He had earlier Sunday tried to cling to power by offering his own, last-ditch power-sharing agreement to several former allies including Bennett.
He warned Israel would otherwise be ruled by a dangerous “left-wing” alliance.
Lapid has until Wednesday 11:59 pm local time (2059 GMT) to build a coalition of at least 61 deputies, a majority in the 120-seat Knesset.
A Lapid government would also include the centrist Blue and White party of Netanyahu’s rival Benny Gantz and the hawkish New Hope party of his former ally Gideon Saar.
Avigdor Lieberman’s pro-settlement Yisrael Beitenu party as well as historically powerful Labour and the dovish Meretz party would also join.
The shaky arrangement would need the backing of some Arab-Israeli lawmakers of Palestinian descent in order to pass a confirmation vote in parliament.
The intense talks follow weeks of escalating tensions between Israel and the Palestinians, including a deadly 11-day exchange of rocket fire from Gaza and devastating Israeli airstrikes.
The war with Hamas that ended with a 21 May truce, as well as violence in the occupied West Bank and in mixed Jewish-Arab towns in Israel, initially appeared to leave Netanyahu more likely to hold onto power.
But political scientist Gayil Talshir at Hebrew University told AFP on Sunday that Israel was now “closer than ever” to a coalition of change, adding: “Netanyahu is in a desperate position”.
Netanyahu’s Likud party won 30 seats in the March elections but failed to form a governing coalition after his far-right partners refused to sit with Arab factions or receive their support.
Lapid, whose party won 17 seats, was then given four weeks to form a government.
Netanyahu had previously pushed for yet another election—Israel’s fifth in a little more than two years.
On Sunday Netanyahu offered his own proposal of a rotation agreement with Bennett and Saar.

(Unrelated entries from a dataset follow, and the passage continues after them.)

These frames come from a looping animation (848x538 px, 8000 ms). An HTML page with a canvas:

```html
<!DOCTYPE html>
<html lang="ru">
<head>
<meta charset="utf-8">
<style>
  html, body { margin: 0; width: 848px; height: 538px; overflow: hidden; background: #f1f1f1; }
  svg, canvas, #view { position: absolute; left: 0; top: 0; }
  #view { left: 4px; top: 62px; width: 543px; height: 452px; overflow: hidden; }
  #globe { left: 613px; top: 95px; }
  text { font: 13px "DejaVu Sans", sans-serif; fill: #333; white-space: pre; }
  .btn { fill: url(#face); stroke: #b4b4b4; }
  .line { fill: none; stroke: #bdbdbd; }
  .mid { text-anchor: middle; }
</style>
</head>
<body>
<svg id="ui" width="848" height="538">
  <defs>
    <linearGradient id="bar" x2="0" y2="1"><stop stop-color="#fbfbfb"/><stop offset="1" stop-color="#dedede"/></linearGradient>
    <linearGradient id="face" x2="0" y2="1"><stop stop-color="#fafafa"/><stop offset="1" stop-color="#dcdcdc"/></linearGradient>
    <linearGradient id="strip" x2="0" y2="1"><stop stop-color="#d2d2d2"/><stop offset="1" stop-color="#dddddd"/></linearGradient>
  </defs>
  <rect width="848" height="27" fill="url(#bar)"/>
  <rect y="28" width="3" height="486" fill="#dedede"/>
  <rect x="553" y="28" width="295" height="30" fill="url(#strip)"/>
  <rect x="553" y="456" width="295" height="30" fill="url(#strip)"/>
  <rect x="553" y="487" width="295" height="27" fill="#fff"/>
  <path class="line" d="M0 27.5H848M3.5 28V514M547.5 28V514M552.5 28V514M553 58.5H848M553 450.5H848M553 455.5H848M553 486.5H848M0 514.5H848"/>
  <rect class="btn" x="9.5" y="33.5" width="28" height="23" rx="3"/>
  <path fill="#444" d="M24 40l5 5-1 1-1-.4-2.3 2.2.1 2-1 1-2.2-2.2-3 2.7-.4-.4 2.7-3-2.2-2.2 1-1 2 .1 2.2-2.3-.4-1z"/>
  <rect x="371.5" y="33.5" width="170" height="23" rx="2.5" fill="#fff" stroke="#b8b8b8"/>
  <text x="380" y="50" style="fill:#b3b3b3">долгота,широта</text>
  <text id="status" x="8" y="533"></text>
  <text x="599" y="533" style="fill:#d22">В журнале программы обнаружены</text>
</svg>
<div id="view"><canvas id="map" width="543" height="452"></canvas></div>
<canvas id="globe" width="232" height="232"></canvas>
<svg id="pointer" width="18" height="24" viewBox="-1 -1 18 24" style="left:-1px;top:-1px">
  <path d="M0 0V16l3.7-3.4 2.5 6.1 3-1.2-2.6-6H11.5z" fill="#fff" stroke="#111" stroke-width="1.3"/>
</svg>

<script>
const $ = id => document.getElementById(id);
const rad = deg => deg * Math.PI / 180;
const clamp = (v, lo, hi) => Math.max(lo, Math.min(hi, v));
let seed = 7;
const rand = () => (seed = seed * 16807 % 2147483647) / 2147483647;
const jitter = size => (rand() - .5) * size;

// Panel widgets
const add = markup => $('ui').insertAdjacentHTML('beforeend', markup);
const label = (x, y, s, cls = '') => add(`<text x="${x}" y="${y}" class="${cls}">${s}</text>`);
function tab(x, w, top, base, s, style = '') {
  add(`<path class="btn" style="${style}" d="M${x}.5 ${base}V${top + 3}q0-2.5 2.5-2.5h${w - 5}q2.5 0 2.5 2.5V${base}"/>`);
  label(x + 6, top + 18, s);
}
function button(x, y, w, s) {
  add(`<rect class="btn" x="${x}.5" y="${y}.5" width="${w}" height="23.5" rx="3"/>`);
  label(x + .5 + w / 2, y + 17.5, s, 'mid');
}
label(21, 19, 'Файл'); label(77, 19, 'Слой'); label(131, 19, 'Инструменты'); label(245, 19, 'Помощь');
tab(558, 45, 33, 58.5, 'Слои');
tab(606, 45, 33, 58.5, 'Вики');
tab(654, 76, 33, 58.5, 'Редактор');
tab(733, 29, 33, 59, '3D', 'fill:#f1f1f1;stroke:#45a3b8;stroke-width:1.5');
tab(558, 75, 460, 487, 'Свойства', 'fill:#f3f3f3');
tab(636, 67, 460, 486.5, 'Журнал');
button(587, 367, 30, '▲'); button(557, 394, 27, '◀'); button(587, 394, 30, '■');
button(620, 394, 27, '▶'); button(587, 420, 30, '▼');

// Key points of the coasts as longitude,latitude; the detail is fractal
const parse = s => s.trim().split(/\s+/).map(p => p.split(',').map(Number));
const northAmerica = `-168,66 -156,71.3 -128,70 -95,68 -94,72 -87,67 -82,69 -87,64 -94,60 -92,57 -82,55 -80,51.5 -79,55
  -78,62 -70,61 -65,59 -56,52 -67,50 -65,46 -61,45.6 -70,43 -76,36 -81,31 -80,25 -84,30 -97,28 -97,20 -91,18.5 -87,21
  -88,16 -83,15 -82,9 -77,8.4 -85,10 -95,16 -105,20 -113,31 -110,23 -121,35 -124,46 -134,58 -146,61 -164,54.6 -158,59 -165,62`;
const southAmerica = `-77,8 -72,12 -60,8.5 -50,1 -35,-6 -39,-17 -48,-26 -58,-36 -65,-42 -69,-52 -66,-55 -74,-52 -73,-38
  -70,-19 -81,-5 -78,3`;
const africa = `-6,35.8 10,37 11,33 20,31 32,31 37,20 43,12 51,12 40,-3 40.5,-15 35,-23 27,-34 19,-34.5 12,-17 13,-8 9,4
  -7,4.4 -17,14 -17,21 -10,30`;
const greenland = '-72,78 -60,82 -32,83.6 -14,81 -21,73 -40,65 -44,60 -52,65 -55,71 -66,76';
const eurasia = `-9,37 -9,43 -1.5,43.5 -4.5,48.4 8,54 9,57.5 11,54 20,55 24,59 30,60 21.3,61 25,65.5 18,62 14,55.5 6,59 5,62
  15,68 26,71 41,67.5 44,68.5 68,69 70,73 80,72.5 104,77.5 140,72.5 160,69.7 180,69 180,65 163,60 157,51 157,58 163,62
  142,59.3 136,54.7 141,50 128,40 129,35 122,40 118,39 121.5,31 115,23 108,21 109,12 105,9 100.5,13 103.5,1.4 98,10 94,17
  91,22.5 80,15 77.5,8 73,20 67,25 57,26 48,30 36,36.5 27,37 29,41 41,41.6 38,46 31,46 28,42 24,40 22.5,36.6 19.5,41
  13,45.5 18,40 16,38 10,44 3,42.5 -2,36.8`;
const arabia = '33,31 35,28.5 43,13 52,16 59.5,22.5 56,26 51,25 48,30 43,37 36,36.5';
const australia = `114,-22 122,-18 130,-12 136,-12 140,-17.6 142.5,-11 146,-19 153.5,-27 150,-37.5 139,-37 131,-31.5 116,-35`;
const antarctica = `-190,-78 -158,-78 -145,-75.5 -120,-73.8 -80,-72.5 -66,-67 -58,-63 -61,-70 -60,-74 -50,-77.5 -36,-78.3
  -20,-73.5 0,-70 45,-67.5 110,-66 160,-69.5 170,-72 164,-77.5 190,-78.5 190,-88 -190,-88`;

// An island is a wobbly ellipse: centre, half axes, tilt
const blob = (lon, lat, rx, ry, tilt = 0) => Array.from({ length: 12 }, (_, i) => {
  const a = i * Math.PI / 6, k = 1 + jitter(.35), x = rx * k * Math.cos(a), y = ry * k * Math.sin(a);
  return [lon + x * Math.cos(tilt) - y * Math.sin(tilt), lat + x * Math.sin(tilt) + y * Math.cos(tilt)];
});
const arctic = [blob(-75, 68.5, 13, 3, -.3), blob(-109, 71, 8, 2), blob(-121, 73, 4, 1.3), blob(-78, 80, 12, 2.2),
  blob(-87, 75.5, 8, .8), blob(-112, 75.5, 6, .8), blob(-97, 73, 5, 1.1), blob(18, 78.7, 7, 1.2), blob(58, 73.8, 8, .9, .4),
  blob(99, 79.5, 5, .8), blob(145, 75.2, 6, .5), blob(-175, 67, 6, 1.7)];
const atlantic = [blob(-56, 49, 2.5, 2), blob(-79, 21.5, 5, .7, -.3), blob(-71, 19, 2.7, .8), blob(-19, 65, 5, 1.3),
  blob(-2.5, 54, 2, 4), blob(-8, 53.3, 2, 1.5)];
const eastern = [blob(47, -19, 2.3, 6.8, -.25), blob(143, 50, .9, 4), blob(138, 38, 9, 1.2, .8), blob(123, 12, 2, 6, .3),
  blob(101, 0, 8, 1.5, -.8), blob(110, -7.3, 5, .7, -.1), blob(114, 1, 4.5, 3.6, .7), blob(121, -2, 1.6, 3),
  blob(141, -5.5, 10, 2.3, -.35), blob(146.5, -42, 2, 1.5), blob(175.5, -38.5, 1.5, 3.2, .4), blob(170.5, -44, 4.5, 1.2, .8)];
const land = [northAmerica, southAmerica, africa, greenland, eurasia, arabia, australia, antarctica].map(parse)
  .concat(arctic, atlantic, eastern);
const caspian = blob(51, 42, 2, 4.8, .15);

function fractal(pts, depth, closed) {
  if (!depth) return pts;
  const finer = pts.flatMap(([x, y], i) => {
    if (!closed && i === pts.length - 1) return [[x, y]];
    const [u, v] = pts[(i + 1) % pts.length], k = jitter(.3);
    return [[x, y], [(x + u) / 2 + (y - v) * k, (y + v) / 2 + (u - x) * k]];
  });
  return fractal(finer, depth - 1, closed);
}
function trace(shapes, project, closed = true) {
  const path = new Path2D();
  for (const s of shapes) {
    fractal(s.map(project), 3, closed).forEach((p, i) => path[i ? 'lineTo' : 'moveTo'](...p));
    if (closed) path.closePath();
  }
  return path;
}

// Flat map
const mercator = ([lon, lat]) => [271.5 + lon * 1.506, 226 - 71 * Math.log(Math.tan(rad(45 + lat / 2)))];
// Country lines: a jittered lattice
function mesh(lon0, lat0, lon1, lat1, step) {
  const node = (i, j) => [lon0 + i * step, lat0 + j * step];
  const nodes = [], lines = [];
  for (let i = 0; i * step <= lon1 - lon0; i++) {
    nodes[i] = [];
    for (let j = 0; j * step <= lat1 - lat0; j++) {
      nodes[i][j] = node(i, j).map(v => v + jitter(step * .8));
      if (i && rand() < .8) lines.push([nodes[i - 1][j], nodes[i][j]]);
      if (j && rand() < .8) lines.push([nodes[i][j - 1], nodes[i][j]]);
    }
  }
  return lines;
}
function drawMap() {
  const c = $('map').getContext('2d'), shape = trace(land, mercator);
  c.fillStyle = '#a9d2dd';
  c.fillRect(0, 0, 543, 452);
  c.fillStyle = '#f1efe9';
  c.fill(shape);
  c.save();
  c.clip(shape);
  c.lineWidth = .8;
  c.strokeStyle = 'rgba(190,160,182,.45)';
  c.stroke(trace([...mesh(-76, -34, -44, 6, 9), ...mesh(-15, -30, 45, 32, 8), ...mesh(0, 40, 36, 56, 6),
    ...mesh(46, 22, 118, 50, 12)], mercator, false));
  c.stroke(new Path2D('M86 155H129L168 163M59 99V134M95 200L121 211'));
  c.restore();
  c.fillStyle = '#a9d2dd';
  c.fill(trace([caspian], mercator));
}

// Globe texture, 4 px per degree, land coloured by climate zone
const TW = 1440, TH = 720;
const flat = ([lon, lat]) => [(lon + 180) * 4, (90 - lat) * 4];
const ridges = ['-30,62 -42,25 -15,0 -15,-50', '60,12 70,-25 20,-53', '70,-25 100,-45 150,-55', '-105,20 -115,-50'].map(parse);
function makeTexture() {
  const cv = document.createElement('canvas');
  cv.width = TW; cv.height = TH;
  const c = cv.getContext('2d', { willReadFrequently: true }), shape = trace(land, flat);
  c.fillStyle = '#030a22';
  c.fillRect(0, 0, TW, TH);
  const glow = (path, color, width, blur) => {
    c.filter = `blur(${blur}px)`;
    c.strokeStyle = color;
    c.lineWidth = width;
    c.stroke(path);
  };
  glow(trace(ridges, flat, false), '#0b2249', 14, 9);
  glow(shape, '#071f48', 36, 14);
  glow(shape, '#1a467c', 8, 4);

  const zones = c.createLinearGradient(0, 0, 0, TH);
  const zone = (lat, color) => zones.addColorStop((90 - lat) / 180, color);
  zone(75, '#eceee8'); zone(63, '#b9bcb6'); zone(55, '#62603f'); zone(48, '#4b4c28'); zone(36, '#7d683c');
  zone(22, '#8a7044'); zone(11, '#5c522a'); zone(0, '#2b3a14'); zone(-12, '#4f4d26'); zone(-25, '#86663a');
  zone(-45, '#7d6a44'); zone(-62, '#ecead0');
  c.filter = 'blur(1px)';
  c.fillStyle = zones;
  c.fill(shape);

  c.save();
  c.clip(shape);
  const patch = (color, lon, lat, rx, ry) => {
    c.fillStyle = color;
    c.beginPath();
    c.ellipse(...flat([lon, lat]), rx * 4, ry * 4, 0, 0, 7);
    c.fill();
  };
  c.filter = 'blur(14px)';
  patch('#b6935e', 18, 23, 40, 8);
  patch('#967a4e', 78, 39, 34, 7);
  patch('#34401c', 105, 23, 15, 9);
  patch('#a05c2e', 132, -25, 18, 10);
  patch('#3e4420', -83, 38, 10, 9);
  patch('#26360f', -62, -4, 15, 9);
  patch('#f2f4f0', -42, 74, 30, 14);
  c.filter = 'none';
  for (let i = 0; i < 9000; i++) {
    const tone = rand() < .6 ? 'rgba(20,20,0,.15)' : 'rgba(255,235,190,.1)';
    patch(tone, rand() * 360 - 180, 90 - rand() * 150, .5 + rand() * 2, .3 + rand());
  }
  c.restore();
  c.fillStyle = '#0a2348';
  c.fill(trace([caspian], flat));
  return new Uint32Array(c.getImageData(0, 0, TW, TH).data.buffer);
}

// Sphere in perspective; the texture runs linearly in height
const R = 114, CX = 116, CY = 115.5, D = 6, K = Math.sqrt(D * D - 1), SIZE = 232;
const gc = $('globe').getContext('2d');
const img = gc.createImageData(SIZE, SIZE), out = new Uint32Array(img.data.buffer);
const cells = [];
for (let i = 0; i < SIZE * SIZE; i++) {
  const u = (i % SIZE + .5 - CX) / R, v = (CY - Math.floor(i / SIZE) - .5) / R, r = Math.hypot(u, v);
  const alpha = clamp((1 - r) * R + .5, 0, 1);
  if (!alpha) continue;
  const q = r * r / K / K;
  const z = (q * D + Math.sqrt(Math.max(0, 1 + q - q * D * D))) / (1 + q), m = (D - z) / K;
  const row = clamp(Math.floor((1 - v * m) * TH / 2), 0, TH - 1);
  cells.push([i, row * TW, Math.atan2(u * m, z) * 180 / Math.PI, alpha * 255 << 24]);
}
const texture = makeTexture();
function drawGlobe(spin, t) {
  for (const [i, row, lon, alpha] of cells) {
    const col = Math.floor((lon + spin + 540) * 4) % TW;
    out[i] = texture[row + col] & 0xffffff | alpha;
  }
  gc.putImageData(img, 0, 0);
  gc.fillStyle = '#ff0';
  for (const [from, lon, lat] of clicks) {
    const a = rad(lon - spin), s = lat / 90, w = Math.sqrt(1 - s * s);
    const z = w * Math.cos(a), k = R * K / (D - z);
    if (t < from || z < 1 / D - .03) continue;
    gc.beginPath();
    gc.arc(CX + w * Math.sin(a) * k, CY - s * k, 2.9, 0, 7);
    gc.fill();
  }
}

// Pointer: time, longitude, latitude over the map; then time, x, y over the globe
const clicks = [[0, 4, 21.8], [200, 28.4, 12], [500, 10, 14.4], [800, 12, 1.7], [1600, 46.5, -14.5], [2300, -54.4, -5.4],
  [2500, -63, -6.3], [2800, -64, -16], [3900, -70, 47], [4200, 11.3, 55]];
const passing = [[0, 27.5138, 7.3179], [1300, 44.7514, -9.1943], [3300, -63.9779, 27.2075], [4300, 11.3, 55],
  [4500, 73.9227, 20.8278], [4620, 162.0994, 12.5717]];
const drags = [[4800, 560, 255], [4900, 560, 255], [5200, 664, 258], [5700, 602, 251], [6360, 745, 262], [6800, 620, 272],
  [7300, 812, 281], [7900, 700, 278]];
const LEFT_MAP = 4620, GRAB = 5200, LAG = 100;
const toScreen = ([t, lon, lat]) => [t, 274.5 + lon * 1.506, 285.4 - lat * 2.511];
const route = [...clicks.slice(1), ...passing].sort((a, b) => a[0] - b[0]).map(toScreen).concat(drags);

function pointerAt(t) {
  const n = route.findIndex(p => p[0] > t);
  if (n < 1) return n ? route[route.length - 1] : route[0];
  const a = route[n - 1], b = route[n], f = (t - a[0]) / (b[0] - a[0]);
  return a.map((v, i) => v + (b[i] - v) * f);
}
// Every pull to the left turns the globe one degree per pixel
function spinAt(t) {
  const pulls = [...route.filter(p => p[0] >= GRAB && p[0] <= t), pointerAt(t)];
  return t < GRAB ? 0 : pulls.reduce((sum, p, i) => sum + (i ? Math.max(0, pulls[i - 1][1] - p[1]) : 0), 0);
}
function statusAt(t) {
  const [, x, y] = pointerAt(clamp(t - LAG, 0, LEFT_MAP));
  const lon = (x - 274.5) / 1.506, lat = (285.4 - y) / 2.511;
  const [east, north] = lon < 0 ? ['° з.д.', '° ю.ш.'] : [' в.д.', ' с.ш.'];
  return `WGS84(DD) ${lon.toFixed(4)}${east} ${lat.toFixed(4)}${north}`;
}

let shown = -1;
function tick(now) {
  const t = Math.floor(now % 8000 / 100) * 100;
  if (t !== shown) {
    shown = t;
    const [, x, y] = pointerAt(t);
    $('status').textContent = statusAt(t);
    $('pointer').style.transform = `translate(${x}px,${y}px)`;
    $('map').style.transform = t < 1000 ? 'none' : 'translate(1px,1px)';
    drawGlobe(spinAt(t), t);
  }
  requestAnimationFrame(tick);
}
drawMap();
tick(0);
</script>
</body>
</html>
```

But Saar on Twitter said he remained committed to “replacing the Netanyahu regime”.
Netanyahu in a video then called on Saar and Bennett to “come now, immediately” to meet him and join a three-way rotation government, warning they were “in crucial moment for the security, character and future of the state of Israel”.
Lapid’s “change” coalition also still faced several obstacles.
Some right-wing lawmakers object to a partnership with politicians from Israel’s Arab minority, around a fifth of the population.
The recent Gaza conflict sparked inter-communal clashes between Jewish and Arab Israelis in mixed cities.
Arab politicians have also been divided about joining a government headed by Bennett, who supports expanding Israeli settlements in the occupied West Bank, where Palestinians hope to create a state.
Even with support from an Arab party, a new coalition in Israel is unlikely to reverse years of Israeli settlement construction or bring peace any time soon with Hamas in Gaza.
If the anti-Netanyahu camp does not manage to form a government on time, a majority of 61 lawmakers could vote to ask the president to name a new premier.
Another scenario would see the country return, yet again, to the polls.